by Jennifer L.W. Fink 

4 ways to make your home movement-friendly

movement boys home

In her post How movement helps boys learn, mother of 4 boys Jennifer LW Fink talked about how boys are wired to move and how movement is essential for their development and learning.

In this post, Jennifer offer some tips to help you embrace your sons’ need for movement at home (without losing control, or your sanity!)


I always thought mine would be a ‘no-balls-inside-the-house’ kind of home.

Then I had four boys.

Today, my house includes an indoor basketball hoop and more balls than I care to count. My couch cushions and pillows are rarely on the couch (or in the living room).  My dining room table is almost always pushed far to the side of room, creating a runway between the kitchen and living room.

Outside, there’s a trampoline, another basketball hoop, and garage full of sports equipment, bicycles, scooters and two old mattresses (used as padding when my 14-year-old practices back flips).

Our home is a haven for movement, a place where my boys and their friends can play, move, explore and test their physical limits.

It’s not always easy for parents to relax and allow freedom of movement. However having a picture-perfect house and having physically active, confident kids may not always go hand-in-hand.

If something’s got to give, wouldn’t you rather let go of propriety and decorum and give your son space (and permission) to move?

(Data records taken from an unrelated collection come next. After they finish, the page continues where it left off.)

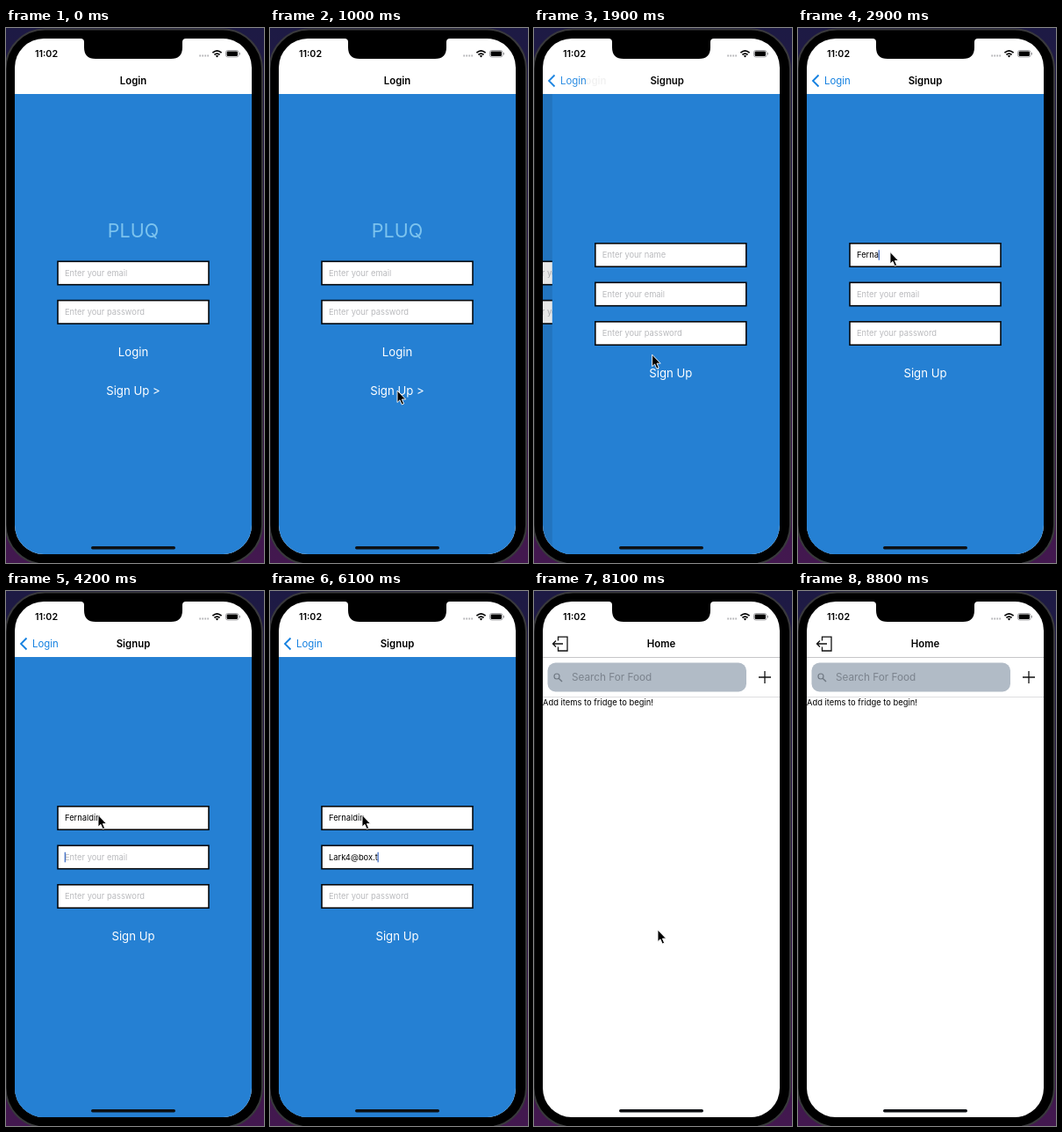
Animation of 294 by 608 pixels, one loop 9.4 s. Source, as an HTML page:

```html
<!DOCTYPE html>
<html lang="en">
<head>
<meta charset="utf-8">
<title>Sign up flow</title>
<style>
  html, body { margin: 0; width: 100%; height: 100%; overflow: hidden; background: #000; }
  svg { display: block; width: 294px; height: 608px; font-family: Inter, Roboto, sans-serif; }
  .title { font-size: 11.4px; font-weight: 600; text-anchor: middle; }
  .button { font-size: 13.2px; fill: #fff; text-anchor: middle; }
  .input { font-size: 9.33px; }
  .hint { fill: #b9babd; }
  .box { fill: #fff; stroke: #05080c; stroke-width: 1.6; }
  .line { fill: none; stroke: #111; stroke-width: 1.3; }
  .caret { fill: #3566c4; }
</style>
</head>
<body>
<svg viewBox="0 0 294 608">
  <defs>
    <linearGradient id="desk" x2="0" y2="1">
      <stop offset="0" stop-color="#1d1a44"/>
      <stop offset="1" stop-color="#43184f"/>
    </linearGradient>
    <clipPath id="glass"><rect x="10" y="12" width="270" height="586" rx="33"/></clipPath>
  </defs>

  <rect width="294" height="608" fill="url(#desk)"/>
  <rect x="-.5" y="1.5" width="292.5" height="608" rx="45" fill="#000" stroke="#39393c" stroke-width="2"/>

  <g clip-path="url(#glass)">
    <rect x="10" y="12" width="270" height="586" fill="#fff"/>

    <g id="login">
      <rect x="10" y="75" width="270" height="523" fill="#2580d3"/>
      <text x="145" y="237.5" font-size="21.5" fill="#7cc3ee" text-anchor="middle">PLUQ</text>
      <g id="loginFields"></g>
      <text class="button" x="145" y="372.5">Login</text>
      <text class="button" id="signLink" x="145" y="416.8">Sign Up &gt;</text>
      <rect id="shade" x="10" y="75" width="270" height="523"/>
    </g>

    <g id="signup">
      <rect x="10" y="75" width="270" height="523" fill="#2580d3"/>
      <g id="signupFields"></g>
      <g id="dots"></g>
      <text class="button" x="145" y="396.5">Sign Up</text>
      <rect class="caret" id="caret" width="1.2" height="11.5"/>
    </g>

    <g id="nav">
      <path id="chevron" d="M23.5 53.5L17 60l6.500 6.500" fill="none" stroke="#1480e0" stroke-width="1.8"/>
      <text id="back" x="30" y="64" font-size="11.4" fill="#1480e0">Login</text>
      <text class="title" id="titleA" y="64">Login</text>
      <text class="title" id="titleB" y="64">Signup</text>
    </g>

    <g id="home">
      <text class="title" x="145" y="64">Home</text>
      <path class="line" d="M27.500 56.500V52.200H38V68H27.500V63.500M33 60H21.500M25 56.500L21.500 60L25 63.500"/>
      <path d="M10 75.500H280" stroke="#c6c6c8"/>
      <path d="M10 120.500H280" stroke="#dedee0"/>
      <rect x="15.500" y="81.500" width="226.500" height="33" rx="9" fill="#b1bbc6"/>
      <circle cx="26" cy="97" r="3" fill="none" stroke="#6f7882" stroke-width="1.200"/>
      <path d="M28.200 99.200L32 103" stroke="#6f7882" stroke-width="1.400"/>
      <text x="43" y="102.300" font-size="11.75" fill="#7b838d">Search For Food</text>
      <path class="line" d="M256 98H270M263 91V105"/>
      <text x="10" y="130.300" font-size="9.4">Add items to fridge to begin!</text>
    </g>

    <text x="46" y="33.200" font-size="10.7" font-weight="600" text-anchor="middle">11:02</text>
    <path d="M220.300 31.500H231" stroke="#b5b5b8" stroke-width="1.800" stroke-dasharray="1.800 1.200"/>
    <g fill="none" stroke="#000" stroke-width="1.700">
      <path d="M235.400 28.200Q240.500 23.600 245.600 28.200M237.400 30.400Q240.500 27.700 243.600 30.400"/>
    </g>
    <path d="M238.700 31.600Q240.500 30.200 242.300 31.600L240.500 33.500Z"/>
    <rect x="250.500" y="25.500" width="14.500" height="7.500" rx="2.200" fill="none" stroke="#8b8b8e" stroke-width=".8"/>
    <rect x="251.600" y="26.600" width="12.300" height="5.300" rx="1.200"/>
    <path d="M266.300 28v2.500" stroke="#8b8b8e"/>
    <rect x="97" y="589" width="96" height="3.400" rx="1.700" fill="#0d1014"/>
  </g>

  <path d="M85 11V12Q89 12 89 16V22Q89 35 102 35H188Q201 35 201 22V16Q201 12 205 12V11Z"/>
  <path id="cursor" d="M0 0V13.500L3 10.800L5.200 16L7.600 15L5.400 10H9.600Z" stroke="#fff" stroke-width=".9"/>
</svg>

<script>
const LOOP = 9400, STEP = 100;
const $ = id => document.getElementById(id);
const clamp = v => Math.max(0, Math.min(1, v));
const span = (t, a, b) => clamp((t - a) / (b - a));
const smooth = u => u * u * (3 - 2 * u);
const fade = (el, v) => el.setAttribute('opacity', v);
const move = (el, x, y = 0) => el.setAttribute('transform', `translate(${x} ${y})`);

const field = (hint, y) =>
  `<rect class="box" x="59" y="${y - 13.2}" width="172" height="26.400"/>
   <text class="input hint" x="67" y="${y + 3.4}">Enter your ${hint}</text>`;

const rows = [258, 302.5, 347];
$('loginFields').innerHTML = field('email', 278.5) + field('password', 322.8);
$('signupFields').innerHTML = ['name', 'email', 'password'].map((h, i) => field(h, rows[i])).join('');
$('dots').innerHTML = [0, 1, 2].map(i => `<circle cx="${69.5 + 6.2 * i}" cy="347" r="2.300"/>`).join('');

const inputs = [...$('signupFields').querySelectorAll('text')];
const hints = inputs.map(el => el.textContent);
const dots = [...$('dots').children];

// Key press times for each field
const name = 'Fernaldin', email = 'Lark4@box.test';
const nameKeys = [...name].map((_, i) => 2500 + 100 * i);
const emailKeys = [4600, 4800, 5000, 5200, 5300, 5500, 5600, 5700, 5800, 5900, 6100, 6200, 6300, 6400];
const passKeys = [6800, 6900, 7000];
const focusTimes = [2300, 3700, 6600];
const typed = (keys, t) => keys.filter(k => k <= t).length;

// time, x, y
const path = [
  [100, 302, 470], [1000, 145, 412], [1700, 145, 412], [2300, 105, 254.5],
  [7200, 105, 254.5], [7800, 141, 385], [LOOP, 141, 385]
];

function cursorAt(t) {
  const i = Math.max(1, path.findIndex(p => p[0] > t));
  const [a, b] = [path[i - 1], path[i]];
  const u = smooth(span(t, a[0], b[0]));
  return [a[1] + (b[1] - a[1]) * u, a[2] + (b[2] - a[2]) * u];
}

function setInput(i, value) {
  inputs[i].textContent = value || hints[i];
  inputs[i].classList.toggle('hint', !value);
  return value ? inputs[i].getComputedTextLength() : 0;
}

function draw(t) {
  // Push transition
  const p = 1 - (1 - span(t, 1500, 2000)) ** 2;
  move($('login'), -81 * p);
  move($('signup'), 270 * (1 - p));
  fade($('shade'), .1 * p);
  $('titleA').setAttribute('x', 145 - 81 * p);
  $('titleB').setAttribute('x', 145 + 167 * (1 - p));
  fade($('titleA'), 1 - p ** 1.3);
  fade($('titleB'), p);
  fade($('chevron'), p);
  fade($('back'), span(p, .6, 1));
  fade($('signLink'), 1 - .8 * smooth(span(t, 1250, 1400)) * (1 - smooth(span(t, 1500, 1750))));

  // Form
  const count = typed(passKeys, t);
  const widths = [
    setInput(0, name.slice(0, typed(nameKeys, t))),
    setInput(1, email.slice(0, typed(emailKeys, t))),
    count * 6.1
  ];
  fade(inputs[2], count ? 0 : 1);
  dots.forEach((d, i) => fade(d, i < count ? 1 : 0));
  const focus = typed(focusTimes, t) - 1;
  fade($('caret'), focus < 0 ? 0 : 1);
  if (focus >= 0) move($('caret'), 66.7 + widths[focus], rows[focus] - 5.7);

  // Home
  const home = t >= 8100;
  for (const id of ['login', 'signup', 'nav']) $(id).style.display = home ? 'none' : '';
  $('home').style.display = home ? '' : 'none';

  move($('cursor'), ...cursorAt(t));
  fade($('cursor'), t < 100 ? 0 : 1 - span(t, 8500, 8800));
}

const start = performance.now();
function tick() {
  const t = (performance.now() - start) % LOOP;
  draw(Math.floor(t / STEP) * STEP);
  requestAnimationFrame(tick);
}
tick();
</script>
</body>
</html>
```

4 tips to help you make your home a haven for movement:

  1. Find ways to say “yes”
    Boys today spend so much time in environments that require them to suppress their physical energy. Whenever possible, find ways to say “yes” to your kids’ physical inclinations, no matter how small. Instead of banning balls from the house all together, for instance, say yes to soft or small balls.
  2. Create a sanctuary – for yourself
    My boys’ tolerance for chaos, noise and physical activity is a lot higher than mine. It’s easier for me to indulge and encourage their need for activity if I have a quiet place I can escape to as necessary – my study or bedroom. My boys know they’re not allowed to play in either of my ‘sacred spaces’ without my express permission. 
  3. Opt for low maintenance furniture and accessories
    Boys love to jump on couches and toss pillows. So why spend a lot of money on high-end furniture? While your kids are growing, opt for inexpensive, easy-care furnishings. That way, you’ll stress less when your son uses your couch as a launching pad.
  4. Set boundaries
    To encourage healthy movement, you don’t have to tolerate complete chaos, nor give your son access to every corner of your house and yard. It’s up to you to set clear boundaries regarding what’s allowed and what’s not. I may have relaxed my ‘no-balls-inside-the-house’ rule, but I still don’t allow my sons to throw balls or run in the kitchen while I’m trying to cook. After all, my sanity and safety is just as important as my boys’ need to move.


Brought to you by Brighton Grammar School

Jennifer L.W. Fink  is a writer, Registered Nurse and mother of four boys. Jennifer is also the founder and creator of This article is about